For example, many high school students complete a scholastic aptitude test
when they‟re still in high school. The test is supposed to be predictive of how well
those students are apt to perform in college. More specifically, students‟ scores on
the aptitudes test are employed to predict students‟ grade-point averages (GPAs)
in college. It is assumed that the students who score well on the aptitude test will
earn higher GPAs in college than those students who score poorly on the aptitude
3. Construct-related evidence of validity
The way that construct-related evidence is assembled for a test is, in some
sense, quite straightforward. First, based on our understanding of how the
hypothetical construct that we‟re measuring works, we make one or more formal
hypotheses about students‟ performances on the test for which we‟re gathering
construct-related evidence of validity. Second, we gather empirical evidence to
see whether the hypothesis (or hypotheses) is confirmed. If it is, we have
assembled evidence that the test is measuring what it‟s supposed to be measuring.
As a consequence, we are more apt to be able to draw valid score-based
inferences when students take the test.
There are three types of strategies most commonly used in constructrelated evidence studies.
a. Intervention Studies
One kind of investigation that provides construct-related evidence of
validity is an intervention study. In a intervention study, we hypothesize that
students will respond differently to assessment instrument after having received
some type of treatment (or intervention).
b. Differential Population Studies
In this kind of study, based on our knowledge of the construct being
measured, we hypothesize that individuals representing distinctly different
populations will score differently on the assessment procedure under
c. Related-Measures Studies
In related measures study, we hypothesize that a given kind of relationship
will be present between students‟ scores on the assessment device we‟re
scrutinizing and their scores on a related assessment device.
2.3. Sanctioned and Unsanctioned Form of Validity
Validity is the linchpin of educational measurement. However, because
validity is such a central notion in educational assessment, some folks have
attached specialized meanings to it that, although helpful at some level, also may
One of these is face validity. Face validity is that the appearance of a test
seems to coincide with the use to which the test is being put. Another more
recently introduced variant of validity is something known as consequential
validity. Consequential validity refers to whether the uses of test result are valid.

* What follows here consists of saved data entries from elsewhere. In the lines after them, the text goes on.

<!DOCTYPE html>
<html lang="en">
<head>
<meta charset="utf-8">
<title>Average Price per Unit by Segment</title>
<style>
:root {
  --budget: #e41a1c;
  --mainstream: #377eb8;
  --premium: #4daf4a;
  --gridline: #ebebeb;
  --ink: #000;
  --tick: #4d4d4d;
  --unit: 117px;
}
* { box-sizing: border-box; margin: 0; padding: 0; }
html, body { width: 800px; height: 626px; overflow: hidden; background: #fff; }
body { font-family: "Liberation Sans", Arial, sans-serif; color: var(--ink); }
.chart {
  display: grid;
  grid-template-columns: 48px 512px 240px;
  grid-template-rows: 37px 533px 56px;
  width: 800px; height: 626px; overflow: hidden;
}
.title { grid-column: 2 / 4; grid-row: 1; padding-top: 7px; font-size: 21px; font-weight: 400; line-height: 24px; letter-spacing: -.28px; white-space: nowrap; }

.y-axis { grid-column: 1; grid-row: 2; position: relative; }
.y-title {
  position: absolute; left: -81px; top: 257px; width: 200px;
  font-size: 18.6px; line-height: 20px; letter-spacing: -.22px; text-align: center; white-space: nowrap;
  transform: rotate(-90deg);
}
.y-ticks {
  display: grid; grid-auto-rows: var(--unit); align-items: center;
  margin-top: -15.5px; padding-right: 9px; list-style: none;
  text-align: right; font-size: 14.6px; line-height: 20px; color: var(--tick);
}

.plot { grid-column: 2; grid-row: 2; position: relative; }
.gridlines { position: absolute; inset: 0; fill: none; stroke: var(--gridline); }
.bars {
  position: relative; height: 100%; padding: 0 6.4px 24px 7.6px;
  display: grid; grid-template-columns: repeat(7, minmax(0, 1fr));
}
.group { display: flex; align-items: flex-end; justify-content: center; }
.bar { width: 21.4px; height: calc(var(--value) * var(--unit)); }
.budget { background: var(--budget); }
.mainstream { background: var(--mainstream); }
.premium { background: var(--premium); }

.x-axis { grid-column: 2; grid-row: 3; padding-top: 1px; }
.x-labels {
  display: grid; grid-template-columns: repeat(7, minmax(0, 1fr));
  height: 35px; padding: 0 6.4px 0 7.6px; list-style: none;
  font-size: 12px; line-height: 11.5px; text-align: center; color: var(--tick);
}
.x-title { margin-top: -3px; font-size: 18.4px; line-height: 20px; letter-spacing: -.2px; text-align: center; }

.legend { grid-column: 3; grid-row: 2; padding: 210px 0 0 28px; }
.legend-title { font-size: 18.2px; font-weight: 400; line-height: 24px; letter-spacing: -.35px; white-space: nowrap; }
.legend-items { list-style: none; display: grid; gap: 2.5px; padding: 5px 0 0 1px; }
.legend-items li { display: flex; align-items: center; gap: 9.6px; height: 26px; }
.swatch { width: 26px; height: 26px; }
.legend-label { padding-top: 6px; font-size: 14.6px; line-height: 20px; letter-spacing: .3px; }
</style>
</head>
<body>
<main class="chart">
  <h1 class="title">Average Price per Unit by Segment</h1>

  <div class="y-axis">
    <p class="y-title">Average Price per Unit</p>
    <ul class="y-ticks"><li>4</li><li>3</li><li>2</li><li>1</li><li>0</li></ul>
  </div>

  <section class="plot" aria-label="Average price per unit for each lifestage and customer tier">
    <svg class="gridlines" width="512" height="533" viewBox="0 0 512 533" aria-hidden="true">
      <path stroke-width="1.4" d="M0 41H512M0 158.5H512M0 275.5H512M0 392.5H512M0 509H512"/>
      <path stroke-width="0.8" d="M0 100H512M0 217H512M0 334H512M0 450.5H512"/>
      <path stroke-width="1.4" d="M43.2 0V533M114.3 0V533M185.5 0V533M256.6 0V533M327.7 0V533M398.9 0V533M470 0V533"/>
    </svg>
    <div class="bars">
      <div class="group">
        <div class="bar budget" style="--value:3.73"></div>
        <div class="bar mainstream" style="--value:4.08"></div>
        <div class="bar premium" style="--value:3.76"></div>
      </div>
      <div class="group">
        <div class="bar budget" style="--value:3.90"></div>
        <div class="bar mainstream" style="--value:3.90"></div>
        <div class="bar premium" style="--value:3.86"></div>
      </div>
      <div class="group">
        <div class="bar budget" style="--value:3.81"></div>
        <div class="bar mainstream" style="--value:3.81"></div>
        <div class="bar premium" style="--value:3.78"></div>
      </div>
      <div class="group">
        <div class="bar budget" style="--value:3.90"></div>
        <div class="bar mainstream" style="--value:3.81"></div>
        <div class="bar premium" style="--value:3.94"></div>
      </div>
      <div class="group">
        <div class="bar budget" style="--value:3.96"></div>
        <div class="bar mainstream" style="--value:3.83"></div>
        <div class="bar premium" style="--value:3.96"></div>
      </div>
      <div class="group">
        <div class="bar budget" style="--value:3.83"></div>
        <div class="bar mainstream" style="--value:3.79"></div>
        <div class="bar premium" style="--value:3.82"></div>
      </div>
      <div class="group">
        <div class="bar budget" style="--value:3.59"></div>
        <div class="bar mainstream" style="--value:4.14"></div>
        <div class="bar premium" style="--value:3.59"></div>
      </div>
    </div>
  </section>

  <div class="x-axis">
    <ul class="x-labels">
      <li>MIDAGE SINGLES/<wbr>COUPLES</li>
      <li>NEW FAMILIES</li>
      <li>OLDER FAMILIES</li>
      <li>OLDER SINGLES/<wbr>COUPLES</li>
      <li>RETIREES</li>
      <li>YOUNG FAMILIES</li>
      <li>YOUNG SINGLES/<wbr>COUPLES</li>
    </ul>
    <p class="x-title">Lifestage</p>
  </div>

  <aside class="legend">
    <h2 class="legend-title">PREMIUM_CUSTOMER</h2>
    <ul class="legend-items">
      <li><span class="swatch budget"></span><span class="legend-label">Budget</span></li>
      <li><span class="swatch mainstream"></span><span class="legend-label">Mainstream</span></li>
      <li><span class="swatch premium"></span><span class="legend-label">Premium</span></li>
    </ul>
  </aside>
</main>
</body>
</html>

Consequential validity is a decent way to remind educators if the importance of
consequences when tests are used.
2.4. The Relationship between Reliability and Validity
A test, for example, could be measuring with remarkable consistency a
construct that the test developer never even contemplated measuring. For instance,
although the test developer though that an assessment procedure was measuring
students‟ punctuation skills, what is actually measured is students‟ general
intellectual ability which, not comprising, splashes over into how well students
can punctuate. Thus, inconsistent results will preclude the validity of score-based
inference. Evidence of valid score-based inferences almost certainly requires that
consistency of measurement is present.
2.5. What Do Classroom Teachers Really Need to Know About Validity?
The author recommended that for your more important tests, you devote at
least some attention to content-related evidence of validity. He suggested that this
chapter gave serious though to the content of an assessment domain being
represented by a test is a good first step. Your test content is also an effective way
to help make sure that your classroom tests represent satisfactorily the content you
are trying to promote, and that your score-based inferences about your students „
status are not miles off the mark.
Validity refers to the degree to which a test measures what it purports to
measure. There are three kinds of evidence that can be used to help educators
determine whether their score-based inferences are valid. There are: Contentrelated evidence of validity, Criterion-related evidence of validity, and Constructrelated evidence of validity.
Popham,W James. Classroom Assessment What Teachers need to know. Allyn